by Fanny Dubray - published on , updated on

On February 13, 2019, Alessandra Gianoncelli (TwinMic Beamline at Elettra Sincrotrone, Trieste, Italy) and Simona Raneri (University of Pisa, Department of Earth Sciences, Italy) performed the first user experiment on the PUMA line (Photons Used for Ancient Materials).

The PUMA beamline, which is optimised for the study of Ancient Materials, has opened its first experimental station. It is dedicated to 2D imaging with a micro-focused hard X-ray beam. The analytical techniques proposed are X-ray fluorescence spectroscopy (XRF), X-ray absorption Near-Edge structure (XANES) and X-ray powder diffraction (XRD). The PUMA line is operated by Sebastian Schoeder,Tulin Okbinoglu and Angélique Rouquié.

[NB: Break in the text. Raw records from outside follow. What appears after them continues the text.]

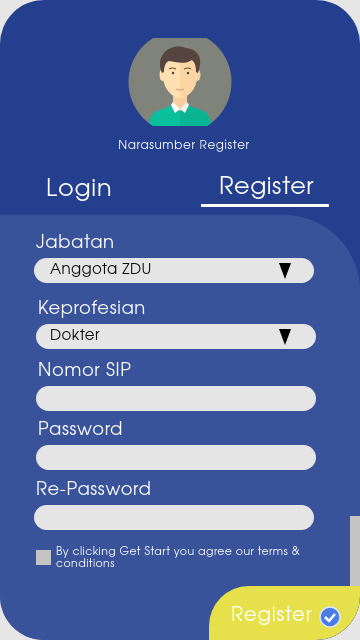
<!DOCTYPE html>
<html lang="id">
<head>
<meta charset="utf-8">
<title>Narasumber Register</title>
<style>
  :root {
    --page: #e6e6e6;
    --navy: #233f8e;
    --panel: #39539b;
    --field: #e5e5e5;
    --grey: #c4c4c4;
    --accent: #e6e14a;
    --badge: #4a7de8;
    --ink: #111;
    --white: #fff;
  }
  * { box-sizing: border-box; margin: 0; padding: 0; }
  html, body { width: 360px; height: 640px; overflow: hidden; background: var(--page); }
  body { font-family: "TeX Gyre Adventor", "Lato", sans-serif; color: var(--white); }
  a { color: inherit; text-decoration: none; }

  .screen {
    position: relative;
    display: flex;
    flex-direction: column;
    width: 360px;
    height: 640px;
    overflow: hidden;
    border-radius: 44px;
    background: var(--navy);
  }

  .profile {
    display: flex;
    flex-direction: column;
    align-items: center;
    height: 170px;
    padding: 38px 0 0 8px;
  }
  .avatar { display: block; width: 104px; height: 88px; margin-right: 9px; }
  .profile h1 {
    margin-top: 11px;
    font-size: 12px;
    font-weight: 400;
    line-height: 18px;
    letter-spacing: .6px;
    white-space: nowrap;
  }

  .tabs { display: flex; justify-content: space-between; height: 45px; padding: 0 31px 0 46px; }
  .tab { height: 37px; font-size: 24px; line-height: 40px; letter-spacing: .8px; }
  .tab.active {
    width: 128px;
    padding-left: 18px;
    line-height: 36px;
    letter-spacing: .5px;
    border-bottom: 3px solid var(--white);
  }

  .form {
    flex: 1;
    padding: 18px 0 0 34px;
    border-top-right-radius: 76px;
    background: var(--panel);
  }
  .field { width: 280px; height: 50px; }
  .field.inset { margin-left: 2px; }
  .label {
    height: 22px;
    margin-bottom: 3px;
    padding-left: 2px;
    font-size: 18px;
    line-height: 20px;
    letter-spacing: .6px;
    white-space: nowrap;
  }
  .control {
    display: flex;
    align-items: center;
    justify-content: space-between;
    height: 25px;
    padding: 0 23px 0 16px;
    border-radius: 13px;
    background: var(--field);
    color: var(--ink);
    font-size: 15px;
    line-height: 25px;
    letter-spacing: .4px;
  }
  .inset .control { padding: 0 25px 0 14px; }
  .arrow { display: block; width: 12px; height: 16px; }
  .gap-l { margin-top: 16px; }
  .gap-m { margin-top: 12px; }
  .gap-s { margin-top: 9px; }
  .gap-xs { margin-top: 10px; }

  .terms { display: flex; gap: 5px; margin-top: 16px; padding-left: 2px; }
  .checkbox { flex: none; width: 15px; height: 15px; margin-top: 4px; background: var(--grey); }
  .terms p { font-size: 11px; line-height: 12px; letter-spacing: .4px; white-space: nowrap; }

  .scrollbar { position: absolute; left: 350px; top: 516px; width: 10px; height: 72px; background: var(--grey); }
  .submit {
    position: absolute;
    right: 0;
    bottom: 0;
    display: flex;
    align-items: center;
    gap: 7px;
    width: 151px;
    height: 54px;
    padding: 4px 0 0 22px;
    border-top-left-radius: 40px;
    background: var(--accent);
    font-size: 20px;
    letter-spacing: .7px;
    white-space: nowrap;
  }
  .badge { display: block; width: 22px; height: 22px; margin-top: 4px; }
</style>
</head>
<body>
<main class="screen">
  <header class="profile">
    <svg class="avatar" viewBox="0 0 104 88" role="img" aria-label="Avatar of a man in a green shirt">
      <defs>
        <clipPath id="disc"><circle cx="52" cy="44" r="51.5"/></clipPath>
      </defs>
      <g clip-path="url(#disc)">
        <rect width="104" height="88" fill="#7f8379"/>
        <path d="M21 88C21 76 27 73 35 71L44 67H60L69 71C77 73 83 76 83 88Z" fill="#0abf9c"/>
        <path d="M52 70L60 67L69 71C77 73 83 76 83 88H52Z" fill="#08b492"/>
        <path d="M45 54H59V67L52 73L45 67Z" fill="#f5cf9c"/>
        <path d="M45 64L52 71L47 75L43 67Z" fill="#fff"/>
        <path d="M59 64L52 71L57 75L61 67Z" fill="#eef0f0"/>
        <ellipse cx="34.5" cy="37" rx="3" ry="6" fill="#ffe0b2"/>
        <ellipse cx="69.500" cy="37" rx="3" ry="6" fill="#f6d09f"/>
        <path d="M35 26C35 17 69 17 69 26V38C69 50 60 60 52 60C44 60 35 50 35 38Z" fill="#ffe0b2"/>
        <path d="M52 19C62 19 69 21 69 26V38C69 50 60 60 52 60Z" fill="#fbd6a4"/>
        <path d="M34 35C31 28 31 20 36 15C41 9 50 7 58 10C69 11 75 19 71 32L70 35L68 34C68 28 67 25 64 22C57 27 47 24 41 23C37 25 36 29 36 34Z" fill="#56443f"/>
        <path d="M41 31Q44 29 48 31M56 31Q60 29 63 31" fill="none" stroke="#6a4b3c" stroke-width="1.200"/>
        <circle cx="45" cy="35" r="1.200" fill="#4a3832"/>
        <circle cx="60" cy="35" r="1.200" fill="#4a3832"/>
        <path d="M48 51Q52 53 56 51" fill="none" stroke="#d89a78" stroke-width="1.200"/>
      </g>
    </svg>
    <h1>Narasumber Register</h1>
  </header>

  <nav class="tabs">
    <a class="tab" href="#">Login</a>
    <a class="tab active" href="#">Register</a>
  </nav>

  <section class="form">
    <div class="field">
      <div class="label">Jabatan</div>
      <div class="control">
        <span>Anggota ZDU</span>
        <svg class="arrow" viewBox="0 0 12 16" aria-hidden="true"><polygon id="caret" points="0,0 12,0 6,16" fill="#000"/></svg>
      </div>
    </div>
    <div class="field inset gap-l">
      <div class="label">Keprofesian</div>
      <div class="control">
        <span>Dokter</span>
        <svg class="arrow" viewBox="0 0 12 16" aria-hidden="true"><use href="#caret"/></svg>
      </div>
    </div>
    <div class="field inset gap-m">
      <div class="label">Nomor SIP</div>
      <div class="control"></div>
    </div>
    <div class="field inset gap-s">
      <div class="label">Password</div>
      <div class="control"></div>
    </div>
    <div class="field gap-xs">
      <div class="label">Re-Password</div>
      <div class="control"></div>
    </div>
    <div class="terms">
      <span class="checkbox"></span>
      <p>By clicking Get Start you agree our terms &amp;<br>conditions</p>
    </div>
  </section>

  <div class="scrollbar"></div>
  <a class="submit" href="#">
    <span>Register</span>
    <svg class="badge" viewBox="0 0 22 22" aria-hidden="true">
      <circle cx="11" cy="11" r="10" fill="#4a7de8" stroke="#dce6fb" stroke-width="1.500"/>
      <path d="M6 11L10 15L16 8" fill="none" stroke="#fff" stroke-width="2.500"/>
    </svg>
  </a>
</main>
</body>
</html>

The construction of the line was financed by the Île-de-France region and the Ministry of Research.

A. Gianoncelli and S. Raneri used XRF and XANES at the Iron K-edge and at 18 keV, with a 3 µm beam spot to study two sets of samples, obtained thanks to a collaboration with Prof. G.Barone and Prof. P. Mazzoleni from the University of Catania (Italy).

The first samples are black gloss wares coming from the Gela Museum in Sicily. Mapping of their chemical composition will provide new clues as to the manufacturing technique and origin of these objects produced in the 6th-5th century BC between Greece and the colonies in southern Italy.

The second set of samples consists of polychrome terracottas from the same period, discovered in the Palatine and the Roman Forum and preserved in the Archaeological Park of the Colosseum in Rome. The data collected may allow scientists to attribute these artifacts to Etruscan, Greek or Sicilian Greek painters. Hypotheses concerning the possible circulation of goods, craftsmen and technological processes in central Italy may also emerge.